When Basher al-Asad became President of Syria in June 2000, he had a tough act to follow. A quiet, unassuming opthalmologist, trained in Britain, young Asad was successor to his dynamic, wily father Hafiz, who had consolidated power in his ethnically diverse and politically restive state through personal charisma, brute force and political balancing acts. Now, some years after Basher's succession and with mounting international pressure for political and economical reform, his handling of the issues facing Syria raises serious questions for the future stability of the Middle East. This is the first major work on Basher al-Asad. It assesses the durability of Hafiz's legacy, including the influence of the old power-brokers, the effectiveness of Basher's attempts to move away from his father's shadow, and prospects for reform. Above all, it evaluates Basher's continuing hold on power following Syria's humiliating retreat from Lebanon in Spring 2005.
Eyal Zisser is Senior Lecturer in the Department of Middle East and African Studies and Research Fellow at the Moshe Dayan Center at Tel Aviv University.

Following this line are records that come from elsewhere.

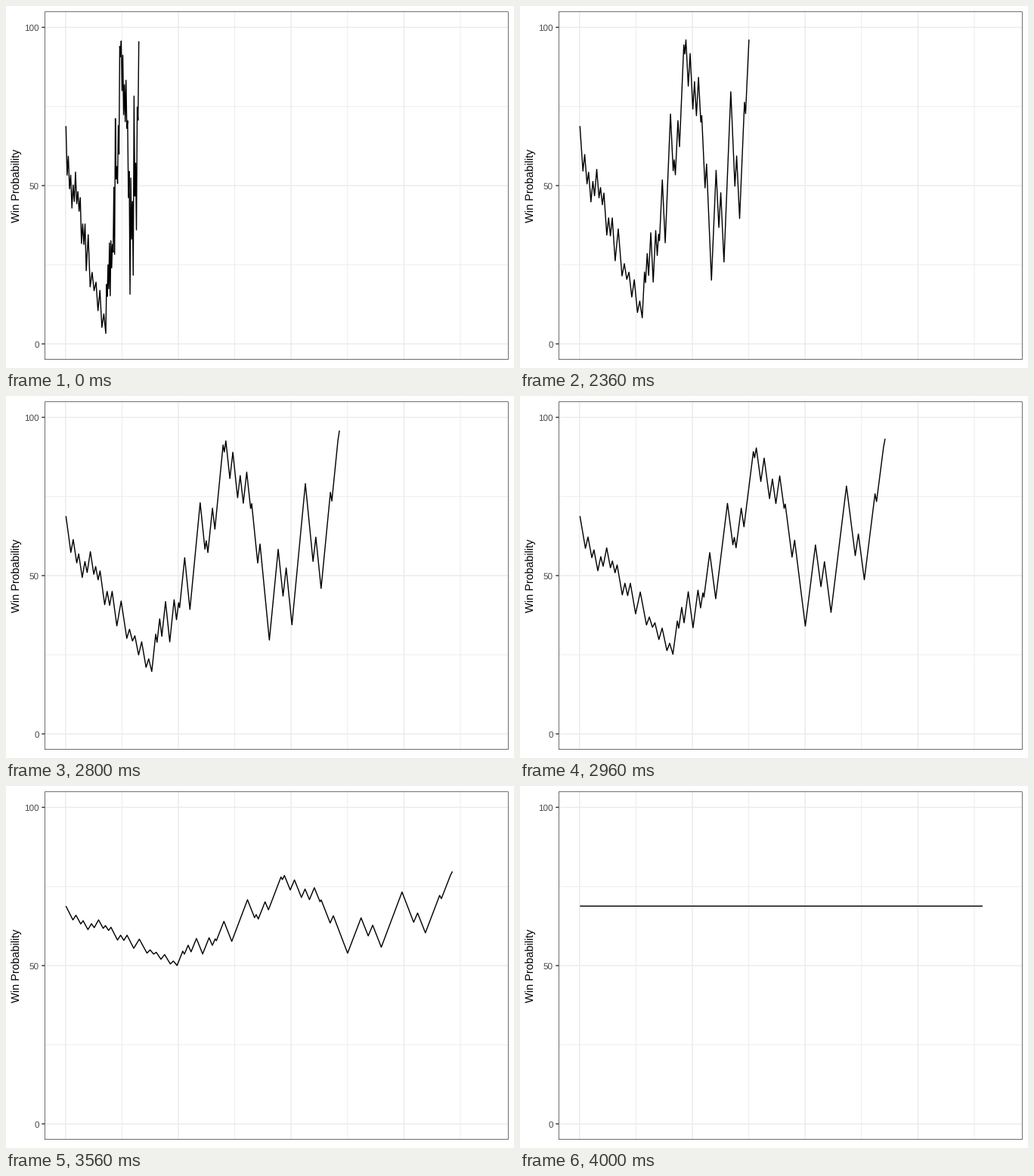
Recreate the animation shown at these times as a matplotlib script. Size 672 by 480 pixels, loop 6 s.

```python
import numpy as np
import matplotlib.pyplot as plt
from matplotlib.animation import FuncAnimation
from matplotlib.patches import Rectangle

plt.rcParams["text.hinting"] = "none"

W, H, DPI = 672, 480, 100
PT = 72 / DPI                      # points per pixel
STEP_MS, FRAMES = 40, 150
HOLD, MOVE = 50, 49                # frames before unfolding, frames of unfolding

LEFT, RIGHT, TOP, BOTTOM = 51, 664.67, 7.33, 469
X0, X_UNIT = 78.8, 149.2 / 300     # pixels at play 0, pixels per play
Y_UNIT = (BOTTOM - TOP) / 110      # pixels per percent, with 5 % margins
Y0 = BOTTOM - 5 * Y_UNIT

# Phases of the game: last play and the main swings in percent, evenly spaced
START = 68.8
PHASES = [
    (55, [53.3, 59.3, 49, 53.3, 42.9, 50.2, 45, 54.3, 44.3, 48.1, 41.9, 46.2,
          31.7, 37.9, 31.4, 37.9, 23.1]),
    (107, [34.5, 18, 22.6, 16.8, 19.5, 10.5, 16.9, 5.2, 9.5, 3.3]),
    (148, [18.8, 15, 25, 17.4, 31.9, 15.2, 32.6, 24, 31.4, 29, 49.5, 28.3,
           71.2, 52.1, 56, 50.7, 69, 60, 94, 90.7, 95.7]),
    (197, [80, 91.2, 72.4, 81.9, 70.2, 83.3, 68.1, 70.5, 46.2, 54.5, 15.7,
           52.4, 33.1, 45, 21.7, 78.3, 46.7, 57.1, 36, 74.8, 70.7, 95.6,
           100.05]),
]
LOW_AT, LENGTH = 305, 1071         # unrolled length up to the low point, and in all


def build_path():
    plays, probs = [1], [START]
    for end, swings in PHASES:
        plays.extend(np.linspace(plays[-1], end, len(swings) + 1)[1:])
        probs.extend(swings)
    return np.array(plays), np.array(probs)


plays, probs = build_path()
dx, dy = np.diff(plays), np.diff(probs)
seg = np.hypot(dx, dy)
angle = np.arctan2(dy, dx)

# Fine jitter too small to draw still adds length once unrolled
low = probs.argmin()
slack = np.empty_like(seg)
slack[:low] = LOW_AT / seg[:low].sum() - 1
slack[low:] = (LENGTH - LOW_AT) / seg[low:].sum() - 1


def unfold(s):
    """Curve with every segment's angle scaled by s; 1 is folded, 0 is flat."""
    step_x = seg * (np.cos(s * angle) + slack * np.cos(s * np.pi / 2))
    step_y = seg * np.sin(s * angle)
    x = plays[0] + np.append(0, np.cumsum(step_x))
    y = probs[0] + np.append(0, np.cumsum(step_y))
    y[y > 100] = np.nan            # beyond the axis limits
    return X0 + X_UNIT * x, Y0 - Y_UNIT * y


fig = plt.figure(figsize=(W / DPI, H / DPI), dpi=DPI, facecolor="white")
ax = fig.add_axes([0, 0, 1, 1])
ax.set_xlim(0, W)
ax.set_ylim(H, 0)
ax.axis("off")


def rule(xs, ys, color, width, z):
    ax.plot(xs, ys, color=color, lw=width * PT, zorder=z, snap=False,
            solid_capstyle="butt")


def grid(x_values, y_values, width, z):
    for v in x_values:
        x = X0 + X_UNIT * v
        rule([x, x], [TOP, BOTTOM], "#ebebeb", width, z)
    for v in y_values:
        y = Y0 - Y_UNIT * v
        rule([LEFT, RIGHT], [y, y], "#ebebeb", width, z)


grid(range(150, 1051, 300), (25, 75), 0.9, 1)
grid(range(0, 901, 300), (0, 50, 100), 1.42, 2)

for v in (0, 50, 100):
    y = Y0 - Y_UNIT * v
    rule([47.3, LEFT], [y, y], "#333333", 1.42, 4)
    ax.text(44, y + 4.4, str(v), ha="right", va="baseline", color="#4d4d4d",
            family="Liberation Sans", size=11.73 * PT)

ax.text(18.3, (TOP + BOTTOM) / 2, "Win Probability", rotation=90,
        rotation_mode="anchor", ha="center", va="baseline", color="black",
        family="Liberation Sans", size=14.67 * PT)

# Only the inner half of the border shows
EDGE = 0.71
ax.add_patch(Rectangle((LEFT + EDGE / 2, TOP + EDGE / 2),
                       RIGHT - LEFT - EDGE, BOTTOM - TOP - EDGE, fill=False,
                       ec="#333333", lw=EDGE * PT, zorder=5, snap=False))

curve, = ax.plot([], [], color="black", lw=1.42 * PT, zorder=3, snap=False,
                 solid_joinstyle="round", solid_capstyle="butt")


def draw(i):
    s = 1 - np.clip((i - HOLD) / MOVE, 0, 1)
    curve.set_data(*unfold(s))
    return curve,


anim = FuncAnimation(fig, draw, frames=FRAMES, interval=STEP_MS,
                     init_func=lambda: draw(0), repeat=True, repeat_delay=0)
plt.show()
```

He is the author of Lebanon: The Challenge of Independence (I.B.Tauris, 2000).